• ACTION ITEM
Copy out every line of the data where the word "opacity" is found.

• Stored items from a collection
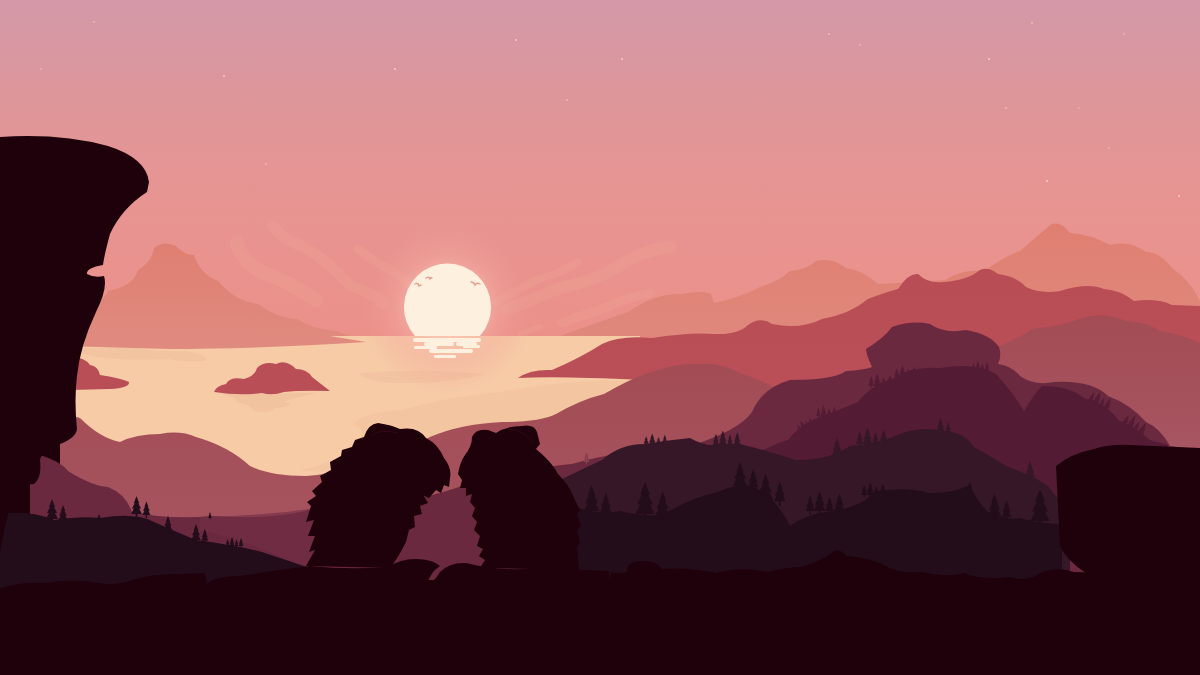
<!DOCTYPE html>
<html lang="en">
<head>
<meta charset="utf-8">
<title>Sunset over the bay</title>
<style>
:root{
  --ink:#1f010b; --sun:#fef0df; --water:#f7cba6; --water-shade:#f1c09d;
  --haze:#df8074; --rose:#b94e56; --dusk:#a4525b; --wine:#6b2940;
  --plum:#531c34; --night:#361727; --deep:#240d1a; --cloud:#ec9d92;
}
html,body{margin:0;height:100%;overflow:hidden;background:var(--ink)}
.scene{display:block;width:1200px;height:675px}
.ink{fill:var(--ink)} .sun{fill:var(--sun)} .water{fill:var(--water)} .ripple{fill:var(--water-shade)}
.rose{fill:var(--rose)} .wine{fill:var(--wine)} .plum{fill:var(--plum)}
.night{fill:var(--night)} .deep{fill:var(--deep)}
.cloud{fill:none;stroke:var(--cloud);stroke-linecap:round;stroke-linejoin:round;opacity:.55}
.bird{fill:none;stroke:#e5a08f;stroke-width:1.4;stroke-linecap:round}
.star{fill:#f6d3cc}
</style>
</head>
<body>
<svg class="scene" viewBox="0 0 1200 675" role="img" aria-label="Two marmots on a rock ledge facing each other before a sunset bay">
<defs>
  <linearGradient id="sky" x1="0" y1="0" x2="0" y2="1">
    <stop offset="0" stop-color="#d398a8"/><stop offset=".3" stop-color="#de9699"/>
    <stop offset=".5" stop-color="#e69594"/><stop offset="1" stop-color="#ec9089"/>
  </linearGradient>
  <linearGradient id="haze" x1="0" y1="0" x2="0" y2="1">
    <stop offset="0" stop-color="#df7f71"/><stop offset="1" stop-color="#e08b80"/>
  </linearGradient>
  <linearGradient id="roseRange" x1="0" y1="0" x2="0" y2="1">
    <stop offset="0" stop-color="#b84d55"/><stop offset="1" stop-color="#bb505a"/>
  </linearGradient>
  <linearGradient id="dusk" x1="0" y1="0" x2="0" y2="1">
    <stop offset="0" stop-color="#a34c54"/><stop offset="1" stop-color="#a75663"/>
  </linearGradient>
  <radialGradient id="glow">
    <stop offset=".35" stop-color="#f9c3b0" stop-opacity=".75"/><stop offset=".62" stop-color="#f3a99f" stop-opacity=".4"/>
    <stop offset="1" stop-color="#ec9a94" stop-opacity="0"/>
  </radialGradient>
  <path id="pine" d="M0-20L3-12L2-12L5-6L3-6L6 0L1 0L1 5L-1 5L-1 0L-6 0L-3-6L-5-6L-2-12L-3-12Z"/>
  <g id="pine-pair"><use href="#pine" x="-5"/><use href="#pine" transform="translate(6 1) scale(.75)"/></g>
  <g id="pine-row"><use href="#pine" x="-18" transform="scale(.7)"/><use href="#pine" transform="translate(-4 0) scale(.9)"/><use href="#pine" transform="translate(5 0) scale(.65)"/><use href="#pine" transform="translate(14 0) scale(.8)"/></g>
</defs>

<g id="sky-and-stars">
  <rect width="1200" height="345" fill="url(#sky)"/>
  <g class="star">
    <circle cx="94" cy="22" r=".8"/><circle cx="41" cy="69" r=".7"/><circle cx="224" cy="76" r=".9"/><circle cx="395" cy="69" r=".9"/>
    <circle cx="516" cy="40" r=".9"/><circle cx="622" cy="59" r=".9"/><circle cx="567" cy="100" r=".8"/><circle cx="266" cy="164" r=".8"/>
    <circle cx="829" cy="34" r=".8"/><circle cx="860" cy="45" r=".7"/><circle cx="989" cy="59" r=".9"/><circle cx="1032" cy="23" r=".8"/>
    <circle cx="1124" cy="34" r=".7"/><circle cx="1006" cy="108" r=".8"/><circle cx="1079" cy="108" r=".6"/><circle cx="1109" cy="148" r=".7"/>
    <circle cx="1047" cy="181" r="1"/><circle cx="1179" cy="196" r=".9"/>
  </g>
</g>

<g id="clouds" class="cloud">
  <path stroke-width="14" d="M237 242Q240 260 262 272Q290 282 316 300"/>
  <path stroke-width="11" d="M273 226Q280 238 302 246Q330 262 350 286Q368 290 384 304"/>
  <path stroke-width="9" d="M358 249Q374 262 398 274L412 286"/>
  <path stroke-width="8" d="M578 262Q560 274 536 280L496 302"/>
  <path stroke-width="12" d="M671 247Q640 250 616 268Q590 282 560 288L506 310"/>
  <path stroke-width="9" d="M650 293Q626 298 604 308L562 323"/>
  <path stroke-width="6" d="M540 327L520 334"/>
</g>

<g id="far-peaks" fill="url(#haze)">
  <path d="M70 318Q106 300 108 291Q134 286 138 270Q152 262 154 248Q164 240 176 246Q186 256 194 255Q200 274 218 281Q236 302 258 304Q278 319 297 319Q312 329 336 331L366 342V350H70Z"/>
  <path d="M560 336Q610 318 628 312Q655 293 682 294Q702 290 711 294L714 303Q740 298 762 286Q778 282 790 271Q806 270 816 261Q832 257 846 268Q862 270 878 284L946 280Q958 270 986 270Q1005 256 1020 251Q1040 234 1050 225Q1060 220 1070 233Q1090 234 1110 245Q1130 240 1146 252Q1160 252 1172 268Q1190 280 1200 301V380H560Z"/>
</g>

<g id="bay">
  <path class="water" d="M60 346L170 349Q260 349 366 342L330 336H640V500H60Z"/>
  <g class="ripple">
    <path d="M80 348H140Q160 352 186 351Q210 356 206 361Q180 362 168 359Q120 362 82 354Z" opacity=".6"/>
    <path d="M215 393H318Q296 397 284 402Q300 405 276 408Q270 414 254 411Q252 405 236 402Q240 397 215 393Z" opacity=".75"/>
    <path d="M360 373Q420 368 486 374Q450 384 390 383Q360 380 360 373Z" opacity=".55"/>
    <path d="M640 380Q560 380 500 392Q440 398 402 410Q364 412 354 424Q372 432 350 446Q346 460 300 470L400 478L640 420Z" opacity=".5"/>
  </g>
</g>

<g id="sun">
  <circle cx="447" cy="307" r="86" fill="url(#glow)"/>
  <path class="sun" d="M415 336A43.5 43.5 0 1 1 480 336Z"/>
  <g class="sun">
    <rect x="413" y="338" width="68" height="4" rx="2"/><rect x="424" y="342" width="30" height="4" rx="2"/><rect x="456" y="342" width="21" height="4" rx="2"/>
    <rect x="414" y="346" width="23" height="3" rx="1"/><rect x="429" y="349" width="44" height="4" rx="2"/><rect x="463" y="345" width="17" height="3" rx="1"/>
    <rect x="434" y="355" width="22" height="3" rx="1"/>
  </g>
  <path class="bird" d="M401 269Q405 269 407 273M426 278Q429 276 430 279Q431 277 432 278M415 284Q418 282 419 286L421 285M471 282Q474 282 475 285Q477 282 480 284"/>
</g>

<g id="islands">
  <path class="rose" d="M214 392Q216 386 226 384Q230 376 244 379Q255 376 257 368Q264 361 276 364Q286 359 296 369Q307 369 312 377L330 391Q300 390 284 392Q272 396 262 393Q240 396 214 392Z"/>
  <path class="rose" d="M70 356Q86 358 90 365Q98 366 100 375Q120 378 129 382Q130 388 110 389L70 390Z"/>
</g>

<g id="rose-range">
  <path fill="url(#roseRange)" d="M518 378Q530 369 552 370Q580 358 602 344Q620 335 652 338Q690 332 714 334Q738 335 748 325Q760 316 772 324Q800 330 822 319Q850 314 868 299Q886 292 898 289Q908 273 918 274Q928 284 944 282Q968 280 980 270Q988 266 998 274Q1016 276 1026 287Q1040 294 1060 291Q1088 282 1104 289Q1120 290 1134 301Q1158 298 1172 305L1200 306V460H700L640 380Q560 376 518 378Z"/>
  <path fill="url(#dusk)" d="M990 350Q1020 338 1032 329Q1062 326 1082 318Q1104 312 1126 321Q1148 322 1160 331Q1182 334 1200 343V460H990Z"/>
</g>

<g id="shore-hills">
  <path fill="url(#dusk)" d="M60 412L80 418Q100 438 120 442Q136 434 160 434Q180 430 196 437Q228 446 250 466Q270 476 306 476Q360 472 430 437Q460 424 502 422Q540 422 556 414Q580 400 604 394Q628 380 648 373Q680 362 700 364Q720 362 740 373Q756 378 772 386L860 470V580H60Z"/>
  <path class="wine" d="M30 452Q60 460 68 471Q92 486 108 487Q126 494 132 512Q170 520 212 516Q270 520 310 510Q400 508 462 486Q540 466 572 464Q620 450 690 446Q740 430 752 412Q762 388 790 380Q834 380 846 371Q864 370 872 367Q866 354 866 349Q884 338 892 327Q912 320 930 324Q944 334 966 330Q990 334 999 347Q1002 356 998 364Q1012 366 1020 376Q1034 386 1054 382Q1092 380 1108 396Q1130 404 1146 422Q1160 428 1170 446L1200 450V580H30Z"/>
  <path fill="#732f45" opacity=".65" d="M200 517Q300 514 330 504V566H300Q250 540 200 530Z"/>
</g>

<g id="plum-hill" class="plum">
  <path d="M730 470Q770 444 788 440Q800 424 822 416Q844 408 858 402Q872 384 894 378Q910 366 940 368Q974 362 996 374Q1014 394 1024 411Q1034 394 1042 386Q1070 386 1084 398Q1110 406 1118 420Q1140 430 1150 440L1168 445V560H730Z"/>
  <use href="#pine-row" transform="translate(826 416) scale(.6)"/><use href="#pine-row" transform="translate(880 386) scale(.7)"/>
  <use href="#pine-row" transform="translate(905 377) scale(.65)"/><use href="#pine-row" transform="translate(980 370) scale(.5)"/>
  <use href="#pine-row" transform="translate(1098 404) rotate(24) scale(.65)"/><use href="#pine-row" transform="translate(1132 428) rotate(28) scale(.7)"/>
  <use href="#pine-row" transform="translate(806 428) rotate(-25) scale(.5)"/>
</g>

<g id="night-ridge" class="night">
  <path d="M540 490Q580 470 602 460Q620 444 644 444Q670 440 690 438Q704 446 716 445L740 444Q772 452 796 460Q830 460 850 446Q880 444 902 433Q926 426 944 431Q964 432 974 447Q994 458 1006 466Q1034 476 1048 486Q1058 500 1070 510V580H540Z"/>
  <use href="#pine-row" transform="translate(655 446) scale(.7)"/><use href="#pine-row" transform="translate(726 445) scale(.8)"/>
  <use href="#pine-row" transform="translate(871 444) scale(.9)"/><use href="#pine-pair" transform="translate(944 432) scale(.7)"/>
  <use href="#pine" transform="translate(1030 477) scale(.8)"/><use href="#pine" transform="translate(837 456) scale(.9)"/>
  <use href="#pine" x="587" y="462" transform="translate(293 231) scale(.5)" fill="#8a3f50"/>
</g>

<g id="deep-ridges" class="deep">
  <path d="M0 514Q30 510 54 520Q80 516 100 518Q136 512 154 522Q172 530 196 540Q240 546 262 552L310 568V600H0Z"/>
  <path d="M560 500Q590 516 620 511Q650 518 664 514Q690 498 718 492Q742 480 760 490Q780 504 790 526Q810 512 836 511Q866 504 874 492Q904 486 930 493Q950 494 970 485Q976 500 988 512Q1004 520 1020 518Q1042 524 1062 524V600H560Z"/>
  <use href="#pine-pair" transform="translate(57 519)"/><use href="#pine-pair" transform="translate(141 514) scale(.9)"/>
  <use href="#pine" transform="translate(99 538) scale(1.2)"/><use href="#pine-pair" transform="translate(134 555) scale(1)"/>
  <use href="#pine" transform="translate(168 530) scale(.7)"/><use href="#pine-pair" transform="translate(200 540) scale(.8)"/>
  <use href="#pine-row" transform="translate(234 546) scale(.5)"/><use href="#pine" transform="translate(210 518) scale(.3)"/>
  <use href="#pine-pair" transform="translate(598 511) scale(1.3)"/><use href="#pine-pair" transform="translate(653 514) scale(1.6)"/>
  <use href="#pine-pair" transform="translate(746 486) scale(1.2)"/><use href="#pine-pair" transform="translate(772 500) scale(1.3)"/>
  <use href="#pine-row" transform="translate(824 511) scale(1.1)"/><use href="#pine-row" transform="translate(873 495) scale(.7)"/>
  <use href="#pine-pair" transform="translate(1000 516) scale(1.1)"/><use href="#pine" transform="translate(1040 521) scale(1.6)"/>
  <use href="#pine" transform="translate(970 492) scale(.5)"/>
</g>

<g id="foreground-rocks" class="ink">
  <path d="M0 137Q60 133 108 146Q146 158 149 182L147 192Q122 208 110 234Q104 256 103 265Q86 268 87 274Q94 278 104 276Q108 288 96 312Q80 346 77 376Q74 400 77 429Q76 438 60 444Q40 454 40 460Q42 478 34 484L14 486Q8 494 9 510Q4 530 0 552Z"/>
  <path d="M1056 466Q1070 454 1094 449Q1110 444 1130 445L1200 448V600H1100L1087 574Q1066 560 1060 546Z"/>
  <path d="M0 588Q20 582 44 583Q74 578 100 583Q116 586 132 580Q150 574 176 574L205 573L207 584Q214 576 240 576Q276 570 310 566Q350 570 388 567Q402 558 418 559Q434 560 440 566Q430 572 426 587Q434 582 440 572Q450 562 466 563Q500 572 540 568L609 571V580L611 572Q620 574 627 572Q626 562 640 561Q656 560 662 569Q690 567 716 573Q740 566 768 572Q786 567 802 567Q822 560 830 554Q838 546 847 556Q870 558 884 565Q898 574 922 572Q944 578 964 573Q980 580 1010 577Q1028 582 1040 573Q1056 566 1074 572L1200 576V675H0Z"/>
</g>

<g id="marmots" class="ink">
  <path id="marmot-left" d="M306 566L315 550L309 552L315 536L308 536L314 520L306 522L311 506L307 502L316 496L312 491L322 482L320 476L331 470L330 462L341 456L342 450L352 447L355 440L364 437Q368 424 378 423Q392 425 400 429Q418 426 426 438Q438 444 444 458Q452 468 450 478L449 487L444 485L441 493L436 490L429 498L424 496L428 503L420 506L422 514L414 516L415 527L409 530L406 542Q398 558 390 568Z"/>
  <path id="marmot-right" d="M480 568L485 560L479 556L483 549L477 546L480 536L474 530L477 522L472 516L475 508L470 502L472 494L466 496L466 488L460 488L462 480L458 474Q460 462 465 455Q472 446 472 437Q476 428 488 430L496 433Q506 426 522 426Q534 424 537 432L540 444L536 449Q552 462 558 474Q570 486 574 498L580 510L577 514L581 526L577 530L580 542L577 548L579 570Z"/>
  <g fill="none" stroke="#3a0d1c" stroke-width="1" opacity=".7">
    <path d="M372 436Q378 428 398 433M508 429Q526 430 534 444"/>
  </g>
</g>
</svg>
</body>
</html>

• ANSWER FOR THE TASK
.cloud{fill:none;stroke:var(--cloud);stroke-linecap:round;stroke-linejoin:round;opacity:.55}
    <stop offset=".35" stop-color="#f9c3b0" stop-opacity=".75"/><stop offset=".62" stop-color="#f3a99f" stop-opacity=".4"/>
    <stop offset="1" stop-color="#ec9a94" stop-opacity="0"/>
    <path d="M80 348H140Q160 352 186 351Q210 356 206 361Q180 362 168 359Q120 362 82 354Z" opacity=".6"/>
    <path d="M215 393H318Q296 397 284 402Q300 405 276 408Q270 414 254 411Q252 405 236 402Q240 397 215 393Z" opacity=".75"/>
    <path d="M360 373Q420 368 486 374Q450 384 390 383Q360 380 360 373Z" opacity=".55"/>
    <path d="M640 380Q560 380 500 392Q440 398 402 410Q364 412 354 424Q372 432 350 446Q346 460 300 470L400 478L640 420Z" opacity=".5"/>
  <path fill="#732f45" opacity=".65" d="M200 517Q300 514 330 504V566H300Q250 540 200 530Z"/>
  <g fill="none" stroke="#3a0d1c" stroke-width="1" opacity=".7">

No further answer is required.